The Los Angeles County Sheriff's Department on Thursday swore in 54 deputies who take pride in finishing last.
"It's sort of like a pride and camaraderie thing," said Sgt. Ralph Ornelas, an academy instructor. "They can say, 'I'm from the 304, the last class of the millennium.' "
Family members and Sheriff Lee Baca pinned badges on members of the graduating class during the all-day event at College of the Canyons in Santa Clarita.
The new deputies round out the 500 officers trained since Baca took command in January. They will join the ranks of the more than 13,000 deputies throughout the county, with most of the new recruits assigned to the courts.
"It's a very important job they do in the courts," Ornelas said. "They will either work in a bailiff capacity or work with people in court custody until they move on."
Just as important, he said, the new officers becoming bailiffs and jailers free up more experienced deputies to move to the patrol ranks.
With 54 members, the 304th class, which trained at a smaller North Academy in Lancaster, has fewer graduates than the 120-member classes who trained at the Star Center, the department's main training facility in Whittier.

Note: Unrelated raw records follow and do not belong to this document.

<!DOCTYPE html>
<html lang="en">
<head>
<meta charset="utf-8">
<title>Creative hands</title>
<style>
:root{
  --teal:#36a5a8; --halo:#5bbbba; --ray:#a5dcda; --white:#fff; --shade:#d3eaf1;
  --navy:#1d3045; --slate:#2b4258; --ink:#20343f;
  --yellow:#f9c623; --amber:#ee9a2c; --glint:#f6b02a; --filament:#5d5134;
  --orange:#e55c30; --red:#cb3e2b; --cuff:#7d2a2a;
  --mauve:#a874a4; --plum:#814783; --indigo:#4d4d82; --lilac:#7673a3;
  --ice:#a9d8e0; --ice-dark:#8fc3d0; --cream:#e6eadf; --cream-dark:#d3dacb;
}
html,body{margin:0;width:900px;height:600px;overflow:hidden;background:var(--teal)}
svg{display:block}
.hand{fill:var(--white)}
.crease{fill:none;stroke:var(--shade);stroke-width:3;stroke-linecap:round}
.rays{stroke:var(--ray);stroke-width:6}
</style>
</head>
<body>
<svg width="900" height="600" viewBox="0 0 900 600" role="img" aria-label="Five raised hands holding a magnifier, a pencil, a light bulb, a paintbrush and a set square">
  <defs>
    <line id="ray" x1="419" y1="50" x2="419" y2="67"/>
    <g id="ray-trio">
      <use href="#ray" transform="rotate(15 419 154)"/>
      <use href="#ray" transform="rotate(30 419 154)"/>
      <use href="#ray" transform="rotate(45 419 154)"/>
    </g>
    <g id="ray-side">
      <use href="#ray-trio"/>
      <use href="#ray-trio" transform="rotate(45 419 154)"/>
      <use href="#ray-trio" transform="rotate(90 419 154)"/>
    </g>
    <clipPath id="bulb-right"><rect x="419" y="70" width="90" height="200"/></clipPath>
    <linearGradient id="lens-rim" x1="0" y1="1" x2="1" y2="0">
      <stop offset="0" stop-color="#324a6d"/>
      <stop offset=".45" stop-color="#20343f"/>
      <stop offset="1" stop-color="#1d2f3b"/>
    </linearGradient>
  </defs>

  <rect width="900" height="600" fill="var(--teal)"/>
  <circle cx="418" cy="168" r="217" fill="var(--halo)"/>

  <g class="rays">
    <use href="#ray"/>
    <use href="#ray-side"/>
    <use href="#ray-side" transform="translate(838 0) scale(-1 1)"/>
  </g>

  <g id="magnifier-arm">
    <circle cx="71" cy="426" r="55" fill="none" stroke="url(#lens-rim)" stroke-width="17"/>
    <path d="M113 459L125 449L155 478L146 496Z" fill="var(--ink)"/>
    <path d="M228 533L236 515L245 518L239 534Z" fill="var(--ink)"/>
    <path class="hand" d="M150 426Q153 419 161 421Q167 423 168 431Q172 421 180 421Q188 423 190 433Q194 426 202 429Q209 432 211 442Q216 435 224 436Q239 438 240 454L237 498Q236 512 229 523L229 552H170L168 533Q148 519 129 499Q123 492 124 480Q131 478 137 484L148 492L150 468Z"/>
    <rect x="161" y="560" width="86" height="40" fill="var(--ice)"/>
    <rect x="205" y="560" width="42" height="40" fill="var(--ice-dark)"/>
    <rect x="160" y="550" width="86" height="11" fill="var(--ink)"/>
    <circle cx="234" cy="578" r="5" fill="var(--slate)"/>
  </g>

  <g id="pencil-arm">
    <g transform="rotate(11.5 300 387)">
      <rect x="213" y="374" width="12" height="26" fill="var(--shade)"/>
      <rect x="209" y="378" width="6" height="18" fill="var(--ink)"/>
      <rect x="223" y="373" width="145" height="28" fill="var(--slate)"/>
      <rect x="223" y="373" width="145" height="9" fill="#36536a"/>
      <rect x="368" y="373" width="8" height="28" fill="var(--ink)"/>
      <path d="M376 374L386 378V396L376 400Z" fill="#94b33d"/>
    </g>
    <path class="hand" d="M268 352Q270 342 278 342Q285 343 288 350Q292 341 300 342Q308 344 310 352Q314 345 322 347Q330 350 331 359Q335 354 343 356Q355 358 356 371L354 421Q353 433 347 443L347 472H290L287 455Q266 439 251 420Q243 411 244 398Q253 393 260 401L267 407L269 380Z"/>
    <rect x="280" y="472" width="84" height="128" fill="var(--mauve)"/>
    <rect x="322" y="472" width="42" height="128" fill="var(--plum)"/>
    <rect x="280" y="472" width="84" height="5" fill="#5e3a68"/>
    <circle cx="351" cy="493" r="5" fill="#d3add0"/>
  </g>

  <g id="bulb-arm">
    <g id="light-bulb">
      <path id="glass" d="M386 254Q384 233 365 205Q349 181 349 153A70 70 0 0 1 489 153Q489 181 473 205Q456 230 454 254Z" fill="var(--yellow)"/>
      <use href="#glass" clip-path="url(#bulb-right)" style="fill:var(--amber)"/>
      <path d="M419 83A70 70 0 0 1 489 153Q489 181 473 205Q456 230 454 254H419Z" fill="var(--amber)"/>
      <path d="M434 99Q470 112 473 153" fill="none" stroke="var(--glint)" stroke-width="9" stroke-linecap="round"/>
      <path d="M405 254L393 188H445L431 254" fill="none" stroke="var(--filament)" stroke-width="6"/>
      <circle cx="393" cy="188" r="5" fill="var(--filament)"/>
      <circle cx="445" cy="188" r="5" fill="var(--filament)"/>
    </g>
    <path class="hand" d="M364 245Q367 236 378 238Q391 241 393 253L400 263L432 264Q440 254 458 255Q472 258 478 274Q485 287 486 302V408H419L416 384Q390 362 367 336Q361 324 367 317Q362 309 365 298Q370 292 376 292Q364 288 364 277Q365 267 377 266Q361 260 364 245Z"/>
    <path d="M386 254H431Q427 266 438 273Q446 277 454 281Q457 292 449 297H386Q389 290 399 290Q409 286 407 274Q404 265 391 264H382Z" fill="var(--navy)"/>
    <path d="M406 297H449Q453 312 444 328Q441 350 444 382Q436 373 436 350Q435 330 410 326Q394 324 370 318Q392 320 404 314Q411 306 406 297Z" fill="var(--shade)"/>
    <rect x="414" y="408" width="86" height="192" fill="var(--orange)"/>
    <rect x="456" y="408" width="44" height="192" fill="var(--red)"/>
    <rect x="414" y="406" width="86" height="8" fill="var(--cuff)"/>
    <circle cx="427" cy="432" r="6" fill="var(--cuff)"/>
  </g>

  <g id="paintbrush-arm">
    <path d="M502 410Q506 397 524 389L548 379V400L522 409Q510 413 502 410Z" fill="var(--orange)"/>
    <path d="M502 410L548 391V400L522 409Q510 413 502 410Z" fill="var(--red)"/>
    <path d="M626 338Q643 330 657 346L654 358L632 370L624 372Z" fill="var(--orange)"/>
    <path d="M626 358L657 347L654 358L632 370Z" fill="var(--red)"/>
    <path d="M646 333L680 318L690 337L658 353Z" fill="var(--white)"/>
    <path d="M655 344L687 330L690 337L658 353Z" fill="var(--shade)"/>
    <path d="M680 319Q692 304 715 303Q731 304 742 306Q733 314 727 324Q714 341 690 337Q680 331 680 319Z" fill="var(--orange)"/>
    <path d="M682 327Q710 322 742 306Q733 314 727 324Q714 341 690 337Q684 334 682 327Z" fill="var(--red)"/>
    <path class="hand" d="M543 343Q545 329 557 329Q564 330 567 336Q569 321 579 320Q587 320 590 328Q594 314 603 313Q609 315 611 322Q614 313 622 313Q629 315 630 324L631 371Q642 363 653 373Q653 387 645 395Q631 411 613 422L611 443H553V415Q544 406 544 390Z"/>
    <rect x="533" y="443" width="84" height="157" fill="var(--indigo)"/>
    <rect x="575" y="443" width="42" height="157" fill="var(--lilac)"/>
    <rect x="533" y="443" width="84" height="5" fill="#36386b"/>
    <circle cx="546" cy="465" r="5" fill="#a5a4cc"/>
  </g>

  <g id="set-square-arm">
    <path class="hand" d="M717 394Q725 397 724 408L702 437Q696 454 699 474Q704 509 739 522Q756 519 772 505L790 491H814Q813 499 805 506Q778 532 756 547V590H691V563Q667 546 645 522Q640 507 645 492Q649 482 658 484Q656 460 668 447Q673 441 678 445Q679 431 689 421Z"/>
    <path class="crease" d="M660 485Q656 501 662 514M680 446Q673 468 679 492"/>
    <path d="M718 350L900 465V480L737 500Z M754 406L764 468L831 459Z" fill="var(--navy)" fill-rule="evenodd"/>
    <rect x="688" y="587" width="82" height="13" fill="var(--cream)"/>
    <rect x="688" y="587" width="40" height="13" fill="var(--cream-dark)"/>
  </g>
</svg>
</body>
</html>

More than 300 more deputies are scheduled to graduate during the next several months, starting on Jan. 28, Ornelas said, with the 305th: "The class that will always remember being the first class of the millennium."